Guns: 8 x 13 mm (0.512 in) MG 131 machine guns with 1,800 rpg 4 in each nose and tail turret 8 x 13 mm (0.512 in) MG 131 machine guns with 900 rpg 4 in each wing mounted turret 4 x 13 mm (0.512 in) MG 131 machine guns with 500 rpg 2 (as a twinned MG 131Z) in each manually aimed beam/waist position 2 x 20 mm (0.787 in) MG 151/20 autocannon with 1,400 rpg in forward dorsal turret. Photo Credit
What made the BV 238 stand out among other war machinery of the Second World War was its sheer size when it first flew in 1944 it was the heaviest aircraft flown by any country during the war.
Blohm & Voss Bv 238
During the Second World War, the German Reich Army was known for constructing war machineries that were either the heaviest or the largest to have domination over the skies.
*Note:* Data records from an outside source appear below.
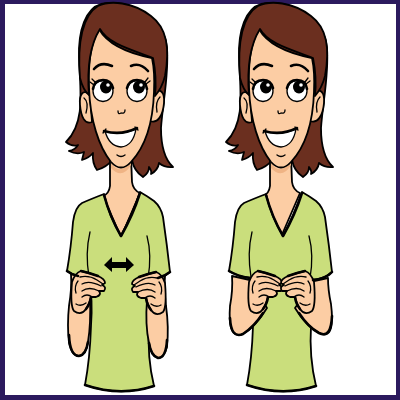
<!DOCTYPE html>
<html lang="en">
<head>
<meta charset="utf-8">
<title>Sign with both hands</title>
<style>
:root{--frame:#2c1a5e;--paper:#fff;--ink:#000;--hair:#6b2f1f;--skin:#fccda4;--shade:#efb384;--shirt:#cade7c}
html,body{margin:0;width:400px;height:400px;overflow:hidden;background:var(--paper)}
svg{display:block;width:400px;height:400px}
.frame{fill:var(--frame)}
.paper{fill:var(--paper)}
.hair,.skin,.shirt{stroke:var(--ink);stroke-width:1.8;stroke-linejoin:round;stroke-linecap:round}
.hair{fill:var(--hair)}
.skin{fill:var(--skin)}
.shirt{fill:var(--shirt)}
.shade{fill:var(--shade)}
.white{fill:var(--paper);stroke:var(--ink);stroke-width:1.3}
.ink{fill:var(--ink)}
.line{fill:none;stroke:var(--ink);stroke-width:1.3;stroke-linecap:round;stroke-linejoin:round}
.bold{stroke-width:2.6}
</style>
</head>
<body>
<svg viewBox="0 0 400 400" role="img" aria-label="Two steps of a sign: a woman holds her closed hands apart, then brings the fingertips together">
<defs>
  <g id="head">
    <path class="hair" d="M101 4C86 8 78 30 79 58C80 90 86 122 66 142Q72 147 78 145Q75 150 69 151Q77 155 84 152L82 160Q89 158 93 153Q92 163 97 170Q107 167 112 160L132 160Q134 171 143 177Q149 173 149 167Q152 171 151 174Q158 170 159 163Q165 168 173 167Q161 156 161 128C163 100 169 75 167 48C164 16 128-2 101 4Z"/>
    <path class="skin" d="M110 158L110 186Q109 194 103 196L121 237L140 193Q133 190 132 182L131 156Z"/>
    <path class="shade" d="M111 163Q121 177 131 160L131 165Q122 180 111 168Z"/>
    <path class="skin" d="M90 95C83 88 79 95 80 105C81 117 85 125 92 122Z"/>
    <path class="skin" d="M153 94C160 87 165 92 164 103C163 115 158 124 150 121Z"/>
    <path class="line" d="M84 98Q89 102 86 113M160 97Q155 102 157 112"/>
    <path class="skin" d="M99 29C90 44 88 64 89 88C90 120 99 147 111 162Q121 173 131 162C145 147 153 122 154 92Q155 72 152 58C132 54 109 47 99 29Z"/>
    <path class="hair" d="M100 29C108 44 133 50 153 58Q157 78 155 96Q162 88 165 76C170 48 167 28 151 16C133 2 110 0 98 6C83 15 77 42 80 78Q83 90 89 95C87 70 90 45 100 29Z"/>
    <path class="line bold" d="M94 69Q101 61 112 66M131 66Q140 62 148 71"/>
    <ellipse class="white" cx="103" cy="91" rx="10" ry="10.5"/>
    <ellipse class="white" cx="137" cy="91" rx="10" ry="10.5"/>
    <ellipse class="ink" cx="106" cy="87" rx="6" ry="6.5"/>
    <ellipse class="ink" cx="139" cy="87" rx="6" ry="6.5"/>
    <circle class="paper" cx="108" cy="85" r="1.8"/>
    <circle class="paper" cx="141" cy="85" r="1.8"/>
    <path class="line bold" d="M93 89Q94 80 103 80Q111 80 113 88M127 88Q129 80 137 80Q146 80 147 89"/>
    <path class="line" d="M94 85L90 82M95 82L92 79M146 84L150 81M145 82L148 78"/>
    <path class="line" d="M118 111Q118 115 121 113Q125 114 125 110"/>
    <path class="white" d="M105 131Q121 136 136 129Q133 146 121 147Q109 146 105 131Z"/>
    <path class="line bold" d="M104 131Q121 136 137 128"/>
    <path class="line" d="M103 133L106 129M135 127L138 130M117 155Q121 158 125 155"/>
  </g>
  <path id="shirt" class="shirt" d="M104 194Q91 199 82 203Q75 207 73 222Q71 248 67 271Q76 277 89 278Q93 300 91 326Q90 358 85 385Q120 397 154 386Q147 357 149 326Q151 300 148 280Q161 280 170 272Q167 245 163 217Q161 207 154 201Q147 196 140 192Q132 215 121 236Q109 216 104 194Z"/>
  <g id="shirt-lines">
    <path class="line" d="M90 232Q85 253 89 277M147 236Q152 255 148 278"/>
    <path class="line bold" d="M104 195Q110 217 121 236Q133 215 140 193M85 385Q120 397 154 386"/>
  </g>
  <g id="hand">
    <path class="skin" d="M72 282Q75 273 81 271Q90 273 98 276Q105 279 105 283L102 285Q107 287 104 291L99 291Q102 295 96 297L91 297Q90 303 86 309Q81 316 74 311Q70 306 72 282Z"/>
    <path class="line" d="M80 277Q89 275 97 280L103 284M82 284Q89 280 101 286M82 291Q89 286 99 291M82 297Q87 293 92 297M78 281Q74 286 76 293M76 304Q81 307 86 303"/>
    <path class="line bold" d="M81 271Q90 273 98 276M91 297Q90 304 86 309"/>
  </g>
</defs>

<rect class="frame" width="400" height="400"/>
<rect class="paper" x="5" y="4" width="391" height="391"/>

<g id="hands-apart">
  <use href="#head"/>
  <use href="#shirt"/>
  <use href="#shirt-lines"/>
  <path class="skin" d="M71 274Q72 288 69 306Q67 325 69 343Q72 356 79 356Q86 355 88 342Q91 324 90 298L84 278Z"/>
  <path class="skin" d="M165 276Q164 288 166 306Q169 327 167 347Q164 358 158 358Q151 356 149 343Q145 325 147 300L152 280Z"/>
  <path class="line bold" d="M69 335Q70 356 79 356Q86 355 88 342M167 340Q166 358 158 358Q151 356 149 343"/>
  <use href="#hand"/>
  <use href="#hand" transform="matrix(-1 0 0 1 237 1)"/>
  <path class="line bold" d="M67 271Q72 275 78 276M158 278Q165 276 170 272"/>
  <polygon class="ink" points="104,265 112,257 112,262 126,262 126,257 134,265 126,272 126,268 112,268 112,272"/>
</g>

<g id="hands-together">
  <use href="#head" x="160"/>
  <use href="#shirt" x="162"/>
  <use href="#shirt-lines" x="162"/>
  <path class="skin" d="M232 276Q233 290 230 306Q229 320 231 328Q235 338 243 334Q256 326 267 308L250 280Z"/>
  <path class="skin" d="M328 278Q328 290 331 304Q333 320 331 328Q328 338 319 333Q306 326 295 308L314 281Z"/>
  <path class="line bold" d="M230 318Q231 339 243 334Q254 327 263 313M332 316Q331 339 319 333Q308 327 299 313"/>
  <use href="#hand" x="177"/>
  <use href="#hand" transform="matrix(-1 0 0 1 386 0)"/>
  <path class="line bold" d="M229 271Q237 276 250 278M313 280Q326 279 332 272"/>
</g>
</svg>
</body>
</html>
One of these machineries is the Blohm & Voss Bv 238 which was considered to be the largest aircraft ever to be produced by any of the Axis powers of World War Two.
The BV 238 was designed as a floatplane and it was intended to be the so huge to provide the German Army with additional loading capacity during WW2. Weighing at 54,000 kilograms, this WW2 German aircraft used six 1750 HP piston engines that were produced by the Daimler-Benz company. The engines, which were face forwarding, were installed on a high monoplane wing design. Each wing was mounted with three engines each.
The first prototype of the BV 238 saw flight in 1944 and had shown great potential as a floatplane. This WW2 aircraft showed excellent performance because it carried a large payload and had tremendous range and speed for an aircraft of that size.
Had the BV 238 been produced in full-scale, the German Army would have had an excellent floatplane in their arsenal of aircrafts. However, only one BV 238 was ever completed during WW2 and this prototype was sunk while it was being docked and repaired on Lake Schaal in 1944. The planes responsible for the sinking of the only mammoth BV2 238 were three P-51 Mustangs belonging to Allied Forces and which were led by Lt. Urban Drew. It was later found out that the BV 238 was still undergoing flight testing when it was destroyed and sunk. Besides being the largest aircraft to be produced during WW2, the BV 238 is also recognized as being the largest aircraft to be destroyed by an Allied Force pilot.